Katyusha is and was a very exciting project, primarily because the story was so strong, along the lines of Million Dollar Baby. It was also our first production the Blackmagic Design Production Cinema Camera (their 4k Camera, BMPC for short), a great way to test the strength and limitations of the camera. I’m writing this post to highlight my experiences on a 5 day production day for the short film ‘Katyusha.’ It may be quite useful for those having the idea in mind to shoot their own documentary or short film in the near future.
Treat it like film
I’ve always spread the ideas that on smaller productions, especially in the digital age, we tend to shoot random takes and use up a lot of unnecessary space, therefore I’ve adapted the “treat it like film” technique to basically shoot your productions as-if your shooting on super 35mm film. So that means each roll and take needs to be recorded, organised and so forth. Since the Blackmagic Design Production Camera cannot format the SSD’s in-camera I treat them as film mags, once its shot its not going anywhere. This makes it easer for the post production work flow, you only have the takes you need rather then random clips of people walking with the camera to the second location. Be smart, organised and your efforts will down the line.
Shooting a fighting scene? Sure, wing-it!
Its hard as it is trying to get lines memorised and actor’s performance up to check, but a fight scene is a whole new level, a proper choreograph and rehearsal are paramount, but sometimes you just need to wing-it (To do something without preparation). It is important to keep safety of your actors in mind. As we set up for various other scenes, the actors took every minute they could get the routine of the fight scene blocked out before we shot it, it was a mission to make it as real as possible without hurting each other, but thankfully we had our trainer step in and show us “short cuts” to get things looking good on camera. One of the hardest parts to film is the “fall” of actors, or “knock outs” as they usually tend to look fake. We managed to get the right angle to make it all fit together.

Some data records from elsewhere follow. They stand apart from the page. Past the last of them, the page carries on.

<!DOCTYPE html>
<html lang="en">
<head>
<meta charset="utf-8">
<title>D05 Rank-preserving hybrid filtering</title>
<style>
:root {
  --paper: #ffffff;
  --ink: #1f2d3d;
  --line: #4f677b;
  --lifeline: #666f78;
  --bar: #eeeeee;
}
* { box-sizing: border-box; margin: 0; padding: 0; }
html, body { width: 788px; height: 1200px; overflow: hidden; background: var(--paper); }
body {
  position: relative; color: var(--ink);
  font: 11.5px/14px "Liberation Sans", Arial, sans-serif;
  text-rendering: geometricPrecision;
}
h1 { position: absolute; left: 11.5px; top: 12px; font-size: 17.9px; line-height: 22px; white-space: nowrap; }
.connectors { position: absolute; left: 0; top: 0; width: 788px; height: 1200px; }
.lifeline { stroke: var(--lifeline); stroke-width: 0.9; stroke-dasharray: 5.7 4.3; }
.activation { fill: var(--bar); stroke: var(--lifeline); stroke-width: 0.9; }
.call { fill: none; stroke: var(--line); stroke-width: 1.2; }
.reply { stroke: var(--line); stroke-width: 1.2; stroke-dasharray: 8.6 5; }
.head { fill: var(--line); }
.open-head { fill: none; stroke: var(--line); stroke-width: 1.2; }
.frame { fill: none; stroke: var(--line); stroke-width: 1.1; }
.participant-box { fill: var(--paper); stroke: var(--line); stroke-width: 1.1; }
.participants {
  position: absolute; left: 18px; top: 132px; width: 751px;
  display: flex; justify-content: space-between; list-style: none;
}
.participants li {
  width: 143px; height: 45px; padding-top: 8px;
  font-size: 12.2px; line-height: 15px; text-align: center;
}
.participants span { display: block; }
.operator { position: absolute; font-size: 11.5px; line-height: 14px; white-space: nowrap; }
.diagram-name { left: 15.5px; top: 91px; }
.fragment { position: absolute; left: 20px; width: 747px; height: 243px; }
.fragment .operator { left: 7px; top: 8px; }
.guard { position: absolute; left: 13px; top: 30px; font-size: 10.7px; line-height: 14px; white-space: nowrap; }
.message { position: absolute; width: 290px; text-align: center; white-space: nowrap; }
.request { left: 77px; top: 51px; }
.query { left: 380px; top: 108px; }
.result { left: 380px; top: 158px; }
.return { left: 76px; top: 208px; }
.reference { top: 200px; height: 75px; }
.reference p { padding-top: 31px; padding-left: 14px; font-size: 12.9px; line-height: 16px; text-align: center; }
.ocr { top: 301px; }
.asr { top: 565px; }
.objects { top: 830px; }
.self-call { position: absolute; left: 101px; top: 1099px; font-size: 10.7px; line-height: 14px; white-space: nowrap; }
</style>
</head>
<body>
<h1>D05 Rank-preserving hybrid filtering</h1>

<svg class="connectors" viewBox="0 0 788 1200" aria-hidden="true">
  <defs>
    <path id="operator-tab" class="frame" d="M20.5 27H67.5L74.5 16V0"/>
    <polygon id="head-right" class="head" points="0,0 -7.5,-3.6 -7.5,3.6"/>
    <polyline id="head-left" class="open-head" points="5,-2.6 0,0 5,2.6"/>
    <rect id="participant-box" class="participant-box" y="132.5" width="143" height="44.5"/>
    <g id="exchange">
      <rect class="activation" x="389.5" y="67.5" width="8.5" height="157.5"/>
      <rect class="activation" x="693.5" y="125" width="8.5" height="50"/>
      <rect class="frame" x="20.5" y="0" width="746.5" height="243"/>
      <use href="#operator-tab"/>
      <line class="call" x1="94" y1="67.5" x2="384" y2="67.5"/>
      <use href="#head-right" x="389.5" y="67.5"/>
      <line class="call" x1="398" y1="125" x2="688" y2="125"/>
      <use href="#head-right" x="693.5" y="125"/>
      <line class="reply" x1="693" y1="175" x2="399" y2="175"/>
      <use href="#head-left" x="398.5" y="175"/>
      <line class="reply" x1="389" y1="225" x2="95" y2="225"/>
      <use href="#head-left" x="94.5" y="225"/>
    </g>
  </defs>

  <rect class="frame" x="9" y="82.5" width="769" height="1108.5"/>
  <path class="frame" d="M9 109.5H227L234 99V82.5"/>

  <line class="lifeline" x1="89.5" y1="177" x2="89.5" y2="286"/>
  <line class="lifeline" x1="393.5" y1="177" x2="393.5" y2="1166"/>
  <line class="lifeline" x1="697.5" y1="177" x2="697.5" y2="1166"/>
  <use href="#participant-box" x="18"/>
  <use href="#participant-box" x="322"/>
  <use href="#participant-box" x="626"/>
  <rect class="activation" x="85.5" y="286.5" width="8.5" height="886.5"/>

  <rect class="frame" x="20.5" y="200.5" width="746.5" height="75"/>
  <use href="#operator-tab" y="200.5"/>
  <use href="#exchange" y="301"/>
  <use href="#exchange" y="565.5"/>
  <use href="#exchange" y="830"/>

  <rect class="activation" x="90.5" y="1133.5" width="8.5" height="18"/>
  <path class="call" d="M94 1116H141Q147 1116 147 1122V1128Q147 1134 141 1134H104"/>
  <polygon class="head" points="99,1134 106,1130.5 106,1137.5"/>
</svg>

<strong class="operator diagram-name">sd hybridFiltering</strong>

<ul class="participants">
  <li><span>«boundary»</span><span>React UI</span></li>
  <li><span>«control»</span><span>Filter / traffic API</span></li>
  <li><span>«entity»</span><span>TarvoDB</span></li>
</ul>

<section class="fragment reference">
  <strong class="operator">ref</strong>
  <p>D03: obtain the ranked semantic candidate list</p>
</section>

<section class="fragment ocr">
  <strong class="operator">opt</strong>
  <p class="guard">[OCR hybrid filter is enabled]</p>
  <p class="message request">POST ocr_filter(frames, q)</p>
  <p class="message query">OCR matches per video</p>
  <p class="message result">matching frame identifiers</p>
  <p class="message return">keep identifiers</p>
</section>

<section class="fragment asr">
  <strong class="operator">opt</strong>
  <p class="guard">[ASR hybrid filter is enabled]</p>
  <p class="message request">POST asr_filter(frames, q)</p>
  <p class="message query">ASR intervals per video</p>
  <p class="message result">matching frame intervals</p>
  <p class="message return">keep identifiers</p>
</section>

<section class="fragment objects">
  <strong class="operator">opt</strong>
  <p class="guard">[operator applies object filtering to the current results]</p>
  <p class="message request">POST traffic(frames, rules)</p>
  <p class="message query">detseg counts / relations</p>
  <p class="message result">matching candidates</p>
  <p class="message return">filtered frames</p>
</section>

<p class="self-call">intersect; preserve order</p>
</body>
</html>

Independent productions are usually plagued with the realisation of “Wing it”, but theres nothing wrong with trusting your gut feeling. Michael bay uses his version of “Shoot-For-The-Edit” to shoot scenes how you imagine they will flow together in post. You can’t use it all the time but it is defiantly ok to do so, trust your self and your crew, get the shots you know will work, everything else is the cream on top.

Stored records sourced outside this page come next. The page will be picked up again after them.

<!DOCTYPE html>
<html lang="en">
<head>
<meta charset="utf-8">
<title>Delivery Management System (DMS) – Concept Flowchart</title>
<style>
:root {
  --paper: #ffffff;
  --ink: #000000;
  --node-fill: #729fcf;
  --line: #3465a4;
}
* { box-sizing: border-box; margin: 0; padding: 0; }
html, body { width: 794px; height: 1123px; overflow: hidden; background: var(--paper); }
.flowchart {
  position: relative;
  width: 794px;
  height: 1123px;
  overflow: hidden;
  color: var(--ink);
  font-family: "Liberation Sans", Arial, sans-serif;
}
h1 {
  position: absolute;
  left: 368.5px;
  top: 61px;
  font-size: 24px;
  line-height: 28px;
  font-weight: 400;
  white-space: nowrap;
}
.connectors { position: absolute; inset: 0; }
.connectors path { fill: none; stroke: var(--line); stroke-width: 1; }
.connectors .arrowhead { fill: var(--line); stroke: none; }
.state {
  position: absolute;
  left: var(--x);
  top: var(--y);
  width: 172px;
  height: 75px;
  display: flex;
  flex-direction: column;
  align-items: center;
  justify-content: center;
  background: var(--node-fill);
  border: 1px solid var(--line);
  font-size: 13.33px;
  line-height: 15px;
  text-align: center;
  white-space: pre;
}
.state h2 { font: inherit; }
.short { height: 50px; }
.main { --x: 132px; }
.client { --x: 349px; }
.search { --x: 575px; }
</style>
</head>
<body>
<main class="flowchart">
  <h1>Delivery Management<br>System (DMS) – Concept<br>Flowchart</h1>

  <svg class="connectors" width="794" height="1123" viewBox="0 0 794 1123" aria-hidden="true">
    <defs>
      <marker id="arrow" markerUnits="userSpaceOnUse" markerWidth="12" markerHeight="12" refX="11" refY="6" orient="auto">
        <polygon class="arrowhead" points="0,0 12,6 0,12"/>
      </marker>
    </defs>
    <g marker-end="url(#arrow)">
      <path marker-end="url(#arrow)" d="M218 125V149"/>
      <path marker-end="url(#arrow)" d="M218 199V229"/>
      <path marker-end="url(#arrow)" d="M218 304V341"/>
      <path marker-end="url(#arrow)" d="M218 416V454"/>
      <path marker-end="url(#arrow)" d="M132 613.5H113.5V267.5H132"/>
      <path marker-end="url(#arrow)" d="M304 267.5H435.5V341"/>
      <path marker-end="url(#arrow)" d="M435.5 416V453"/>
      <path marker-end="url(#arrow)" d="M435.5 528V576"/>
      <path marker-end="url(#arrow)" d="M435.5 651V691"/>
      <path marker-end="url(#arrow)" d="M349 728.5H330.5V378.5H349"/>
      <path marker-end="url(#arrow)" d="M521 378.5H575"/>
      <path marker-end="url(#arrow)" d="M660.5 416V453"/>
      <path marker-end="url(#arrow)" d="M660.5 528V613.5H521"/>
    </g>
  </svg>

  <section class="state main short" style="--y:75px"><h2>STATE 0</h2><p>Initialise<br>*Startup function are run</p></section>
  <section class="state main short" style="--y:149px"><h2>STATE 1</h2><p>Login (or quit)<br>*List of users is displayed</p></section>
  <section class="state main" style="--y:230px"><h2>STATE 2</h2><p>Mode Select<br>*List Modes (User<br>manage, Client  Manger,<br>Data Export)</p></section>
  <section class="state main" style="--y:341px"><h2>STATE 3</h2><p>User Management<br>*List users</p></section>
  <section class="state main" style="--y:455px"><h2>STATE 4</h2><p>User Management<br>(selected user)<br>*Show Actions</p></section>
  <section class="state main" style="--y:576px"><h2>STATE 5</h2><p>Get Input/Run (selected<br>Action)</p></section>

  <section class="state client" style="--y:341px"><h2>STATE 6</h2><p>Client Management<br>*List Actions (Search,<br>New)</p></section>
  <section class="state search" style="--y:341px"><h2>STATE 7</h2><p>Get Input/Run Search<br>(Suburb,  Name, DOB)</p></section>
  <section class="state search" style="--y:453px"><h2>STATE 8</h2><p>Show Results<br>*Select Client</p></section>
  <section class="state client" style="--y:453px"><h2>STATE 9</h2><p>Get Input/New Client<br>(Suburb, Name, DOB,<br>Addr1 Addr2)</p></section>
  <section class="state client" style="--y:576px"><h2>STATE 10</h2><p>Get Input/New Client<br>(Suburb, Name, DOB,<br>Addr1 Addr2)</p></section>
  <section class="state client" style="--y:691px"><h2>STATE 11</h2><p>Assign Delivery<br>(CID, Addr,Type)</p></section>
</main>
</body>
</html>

Sound Sound Sound!
Sound is 50% of the film, and should be one area that should not be over looked. It’s paramount to get high quality audio on the day of the shoot, and worst case having to touch up in a studio. Marcel Lteif was our audio engineer and on-location sound recordist. He doesn’t really enjoy on location sound as it is a tedious process but he unleashes the creativity in sound design. We recorded using a Røde NTG-3 hooked onto a Zoom H4N, which was good enough for Katyusha. The limitation of the BMPC was that it doesn’t record high quality audio, and hooking up a unit to the camera was a hassle with cables and such. Therefore we opted to use a off-sync system, we record video and audio separately and sync in post. This was a huge set back as we didn’t have any automated software that syncs up clips and audio files. So manually sync it was. Its important that theres a good communication link between the cinematographer/operator and the audio engineer, as working in harmony will provide a smoother day rather than struggling to figure out where the boom must be, what dialogue is being performed. Again, I will repeat, don’t cut corners on sound!
More to come soon!